Written by Clay Smith
Tenecteplase was superior to alteplase when given for acute ischemic stroke prior to thrombectomy.
Why does this matter?
Thrombectomy has emerged as the treatment of choice for proximal acute ischemic stroke. Thrombolysis is given prior to thrombectomy. Alteplase is given as an initial bolus followed by an infusion. Tenecteplase is conveniently given all at once as a one-time IV bolus and is more fibrin-specific, which may theoretically have an advantage over alteplase.
Clash of the clot-busters
This was a RCT of 202 patients from 13 locations in Australia and New Zealand, evenly randomized to either alteplase 0.9mg/kg, max 90mg, loading dose over one hour or tenecteplase 0.25mg/kg, max 25mg as a rapid bolus in patients presenting < 4.5 hours from stroke onset who were to undergo thrombectomy. For the primary outcome of 50% reperfusion of the ischemic area or no retrievable clot on angiography, tenecteplase was clearly superior, with 22% vs only 10% with alteplase. For the secondary outcome of neurological outcome at 90 days, modified Rankin scale was 2 for tenecteplase vs 3 for alteplase, which meant tenecteplase was clinically and statistically superior (p = 0.04). But it didn’t have a statistically significant change in either functional (p = 0.06) or excellent (p = 0.2) neurological outcome, though there was a trend favoring tenecteplase. There was also a trend to increased mortality with alteplase that was not statistically significant. Rate of intracranial bleeding was 1% for each group.

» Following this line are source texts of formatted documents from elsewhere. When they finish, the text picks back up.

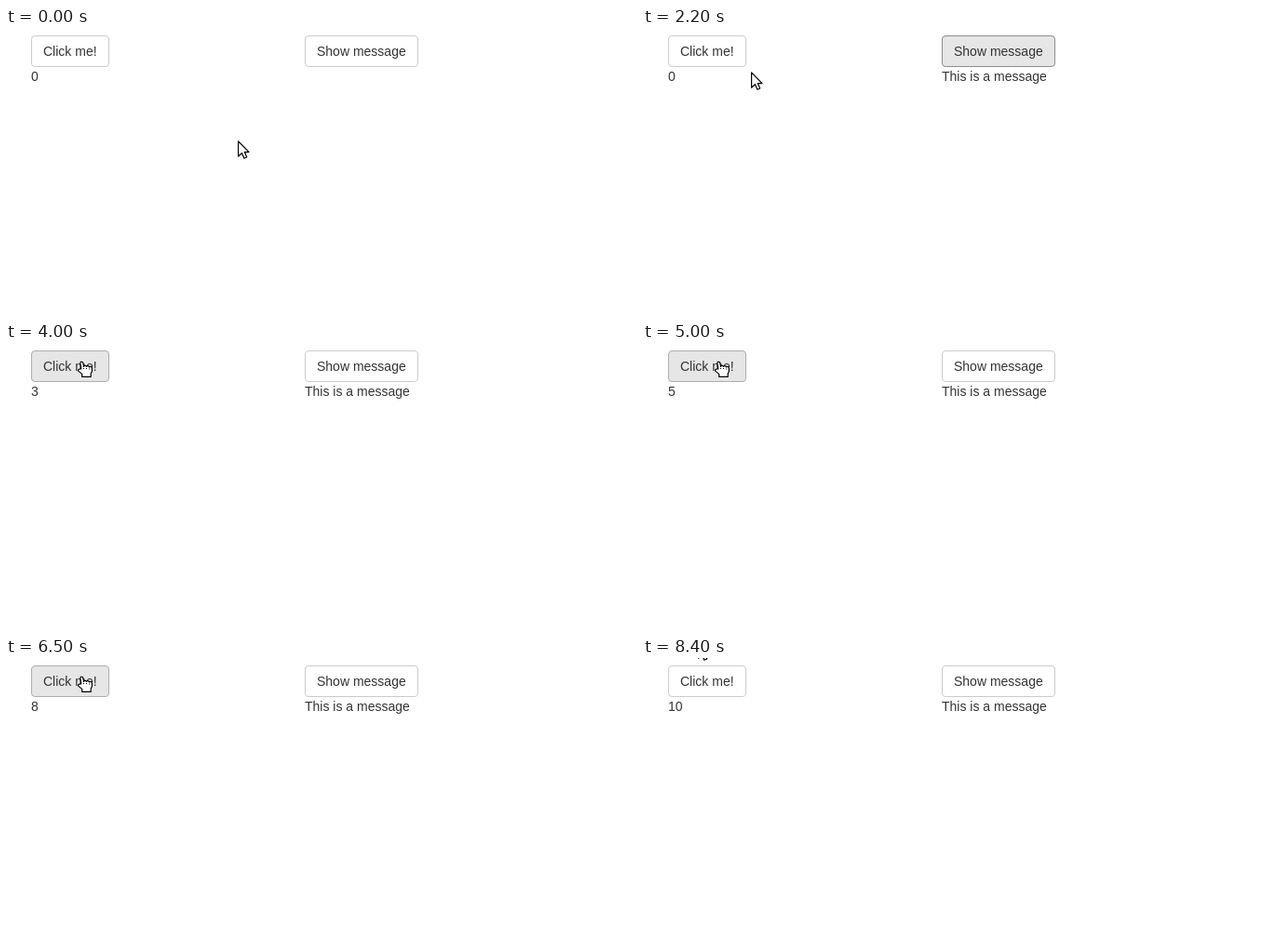
Recreate the animation shown at these times as an HTML page. Size 678 by 309 pixels, loop 8.6 s.

```html
<!DOCTYPE html>
<html lang="en">
<head>
<meta charset="utf-8">
<title>Buttons</title>
<style>
html, body { margin: 0; width: 100%; height: 100%; overflow: hidden; background: #fff; }
body { position: relative; font: 14px/20px "Liberation Sans", Arial, sans-serif; color: #333; cursor: default; }
.col { position: absolute; top: 8px; }
.btn { display: inline-block; vertical-align: top; box-sizing: border-box; height: 34px; padding: 6px 12px;
  border: 1px solid #ccc; border-radius: 4px; background: #fff; white-space: nowrap; }
.btn.focus { background: #e6e6e6; border-color: #8c8c8c; }
.btn.hover { background: #e6e6e6; border-color: #adadad; }
.btn.press { background: #d4d4d4; border-color: #8c8c8c; box-shadow: inset 0 3px 5px rgba(0,0,0,.125); }
svg { position: absolute; left: 0; top: 0; width: 24px; height: 24px; overflow: visible; }
svg path { fill: #fff; stroke: #000; stroke-width: 1.2; stroke-linejoin: round; }
#hand .knuckles { fill: none; stroke-width: 1; stroke-dasharray: 1 1; }
</style>
</head>
<body>
<div class="col" style="left:27px"><div class="btn" id="click">Click me!</div><div id="count">0</div></div>
<div class="col" style="left:321px"><div class="btn" id="show">Show message</div><div id="message"></div></div>
<svg id="arrow"><path d="M.6 .9V17.2L4.4 13.7L6.9 19.2L9.7 18L7.3 12.6H12Z"/></svg>
<svg id="hand">
  <path d="M-1.2 8L-2.2 1.8Q-2 .1 -.6 .2Q.6 .2 .9 1.8L1.4 5Q3 4 4.4 4.9Q6 4.3 7.2 5.3Q10.4 5 10.4 7.6V10.6L9.2 13V16.3H-.3V13.4L-4 10.4Q-5 8.9 -3.6 8.2Q-2.4 7.8 -1.2 8Z"/>
  <path class="knuckles" d="M1.5 5V9M4.5 5V9M7.5 5.5V9"/>
</svg>
<script>
const LOOP = 8600, TICK = 100;
const SHOW = 1200, FIRST_CLICK = 2900, LAST_CLICK = 7400, PERIOD = 500, BLUR = 8400;
const $ = id => document.getElementById(id);

// pointer strokes: times of first and last step, curve control point, end point
const home = { x: 249, y: 121 };
const moves = [
  { first: 600, last: 1000, cx: 310, cy: 60, x: 370, y: 27 },
  { first: 1800, last: 2500, cx: 240, cy: 170, x: 84, y: 19 },
  { first: 2700, last: 2700, cx: 83, cy: 20, x: 82, y: 20 },
  { first: 7700, last: 8000, cx: 72, cy: 2, x: 59, y: -17 }
];

const ease = p => 1 - (1 - p * p) ** 4.6;
const bezier = (a, c, b, u) => Math.round(a * (1 - u) ** 2 + 2 * c * u * (1 - u) + b * u * u);

function pointer(t) {
  let at = home;
  for (const m of moves) {
    if (t < m.first) break;
    const u = ease(Math.min(1, (t - m.first + TICK) / (m.last - m.first + TICK)));
    at = { x: bezier(at.x, m.cx, m.x, u), y: bezier(at.y, m.cy, m.y, u) };
  }
  return at;
}

function style(btn, at, focus, press) {
  const box = btn.getBoundingClientRect();
  const hover = at.x >= box.left && at.x < box.right && at.y >= box.top && at.y < box.bottom;
  btn.classList.toggle("focus", focus);
  btn.classList.toggle("hover", hover);
  btn.classList.toggle("press", press);
  return hover;
}

function draw(t) {
  const at = pointer(t);
  const sinceClick = t - FIRST_CLICK;
  const clicking = sinceClick >= 0 && t < LAST_CLICK + TICK;
  const onClick = style($("click"), at, sinceClick >= 0 && t < BLUR, clicking && sinceClick % PERIOD < TICK);
  const onShow = style($("show"), at, t >= SHOW && sinceClick < 0, t >= SHOW && t < SHOW + TICK);

  // each press takes effect on release, one tick later
  const released = Math.min(t, LAST_CLICK + TICK) - FIRST_CLICK - TICK;
  $("count").textContent = Math.max(0, Math.floor(released / PERIOD) + 1);
  $("message").textContent = t >= SHOW + TICK ? "This is a message" : "";

  const over = onClick || onShow;
  for (const id of ["arrow", "hand"]) {
    $(id).style.transform = `translate(${at.x}px, ${at.y}px)`;
    $(id).style.display = (id === "hand") === over ? "block" : "none";
  }
}

const start = performance.now();
function frame() {
  const t = (performance.now() - start) % LOOP;
  draw(Math.floor(t / TICK) * TICK);
  requestAnimationFrame(frame);
}
frame();
</script>
</body>
</html>
```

Tenecteplase versus Alteplase before Thrombectomy for Ischemic Stroke. N Engl J Med. 2018 Apr 26;378(17):1573-1582. doi: 10.1056/NEJMoa1716405.
Reviewed by Thomas Davis